Activity -> Restate the data exactly as given and keep the pictures out.

Supplied records ->
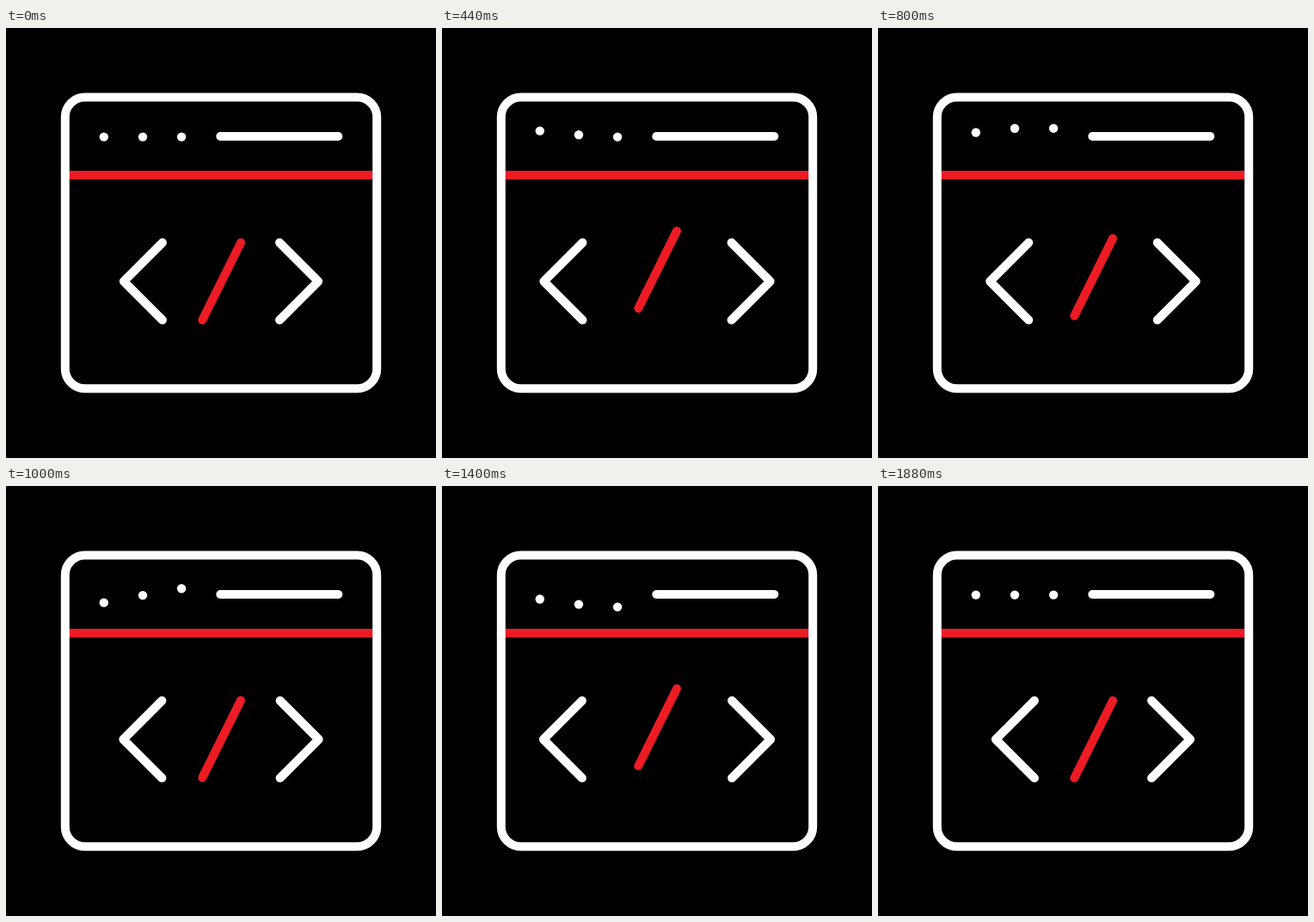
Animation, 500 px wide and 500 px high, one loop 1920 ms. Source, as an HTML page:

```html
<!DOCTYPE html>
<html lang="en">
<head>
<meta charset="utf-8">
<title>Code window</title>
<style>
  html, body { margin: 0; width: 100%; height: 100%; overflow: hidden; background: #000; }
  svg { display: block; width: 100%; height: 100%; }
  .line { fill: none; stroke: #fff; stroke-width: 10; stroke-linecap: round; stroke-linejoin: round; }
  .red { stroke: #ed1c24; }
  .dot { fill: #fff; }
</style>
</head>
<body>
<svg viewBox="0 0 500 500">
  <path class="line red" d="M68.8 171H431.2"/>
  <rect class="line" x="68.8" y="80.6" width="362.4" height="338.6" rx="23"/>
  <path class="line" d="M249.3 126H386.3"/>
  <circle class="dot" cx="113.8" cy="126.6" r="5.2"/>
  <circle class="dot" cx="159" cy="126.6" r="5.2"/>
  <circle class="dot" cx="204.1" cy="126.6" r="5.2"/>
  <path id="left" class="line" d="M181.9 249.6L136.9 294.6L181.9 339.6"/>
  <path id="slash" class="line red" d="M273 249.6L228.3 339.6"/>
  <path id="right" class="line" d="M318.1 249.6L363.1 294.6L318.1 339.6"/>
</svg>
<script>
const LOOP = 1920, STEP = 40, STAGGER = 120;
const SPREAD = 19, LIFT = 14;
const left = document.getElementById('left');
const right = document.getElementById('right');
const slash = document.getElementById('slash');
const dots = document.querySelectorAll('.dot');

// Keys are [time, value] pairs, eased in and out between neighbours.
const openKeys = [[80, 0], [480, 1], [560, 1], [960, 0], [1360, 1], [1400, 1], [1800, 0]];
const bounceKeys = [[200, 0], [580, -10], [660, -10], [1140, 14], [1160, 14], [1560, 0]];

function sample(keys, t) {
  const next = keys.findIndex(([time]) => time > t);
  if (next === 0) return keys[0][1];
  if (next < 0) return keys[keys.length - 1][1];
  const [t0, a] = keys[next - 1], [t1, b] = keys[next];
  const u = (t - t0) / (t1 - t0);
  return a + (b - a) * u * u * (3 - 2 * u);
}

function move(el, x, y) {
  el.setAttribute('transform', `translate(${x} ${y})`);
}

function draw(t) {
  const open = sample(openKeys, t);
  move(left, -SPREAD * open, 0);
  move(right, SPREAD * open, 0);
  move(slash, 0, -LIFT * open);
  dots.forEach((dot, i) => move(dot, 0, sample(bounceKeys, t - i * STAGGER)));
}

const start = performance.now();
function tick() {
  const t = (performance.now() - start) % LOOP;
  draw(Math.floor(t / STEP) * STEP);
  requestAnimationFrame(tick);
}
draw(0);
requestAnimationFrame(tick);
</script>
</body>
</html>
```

Answer box ->
Animation, 500 px wide and 500 px high, one loop 1920 ms. Source, as an HTML page:

```html
<!DOCTYPE html>
<html lang="en">
<head>
<meta charset="utf-8">
<title>Code window</title>
<style>
  html, body { margin: 0; width: 100%; height: 100%; overflow: hidden; background: #000; }
  svg { display: block; width: 100%; height: 100%; }
  .line { fill: none; stroke: #fff; stroke-width: 10; stroke-linecap: round; stroke-linejoin: round; }
  .red { stroke: #ed1c24; }
  .dot { fill: #fff; }
</style>
</head>
<body>
<svg viewBox="0 0 500 500">
  <path class="line red" d="M68.8 171H431.2"/>
  <rect class="line" x="68.8" y="80.6" width="362.4" height="338.6" rx="23"/>
  <path class="line" d="M249.3 126H386.3"/>
  <circle class="dot" cx="113.8" cy="126.6" r="5.2"/>
  <circle class="dot" cx="159" cy="126.6" r="5.2"/>
  <circle class="dot" cx="204.1" cy="126.6" r="5.2"/>
  <path id="left" class="line" d="M181.9 249.6L136.9 294.6L181.9 339.6"/>
  <path id="slash" class="line red" d="M273 249.6L228.3 339.6"/>
  <path id="right" class="line" d="M318.1 249.6L363.1 294.6L318.1 339.6"/>
</svg>
<script>
const LOOP = 1920, STEP = 40, STAGGER = 120;
const SPREAD = 19, LIFT = 14;
const left = document.getElementById('left');
const right = document.getElementById('right');
const slash = document.getElementById('slash');
const dots = document.querySelectorAll('.dot');

// Keys are [time, value] pairs, eased in and out between neighbours.
const openKeys = [[80, 0], [480, 1], [560, 1], [960, 0], [1360, 1], [1400, 1], [1800, 0]];
const bounceKeys = [[200, 0], [580, -10], [660, -10], [1140, 14], [1160, 14], [1560, 0]];

function sample(keys, t) {
  const next = keys.findIndex(([time]) => time > t);
  if (next === 0) return keys[0][1];
  if (next < 0) return keys[keys.length - 1][1];
  const [t0, a] = keys[next - 1], [t1, b] = keys[next];
  const u = (t - t0) / (t1 - t0);
  return a + (b - a) * u * u * (3 - 2 * u);
}

function move(el, x, y) {
  el.setAttribute('transform', `translate(${x} ${y})`);
}

function draw(t) {
  const open = sample(openKeys, t);
  move(left, -SPREAD * open, 0);
  move(right, SPREAD * open, 0);
  move(slash, 0, -LIFT * open);
  dots.forEach((dot, i) => move(dot, 0, sample(bounceKeys, t - i * STAGGER)));
}

const start = performance.now();
function tick() {
  const t = (performance.now() - start) % LOOP;
  draw(Math.floor(t / STEP) * STEP);
  requestAnimationFrame(tick);
}
draw(0);
requestAnimationFrame(tick);
</script>
</body>
</html>
```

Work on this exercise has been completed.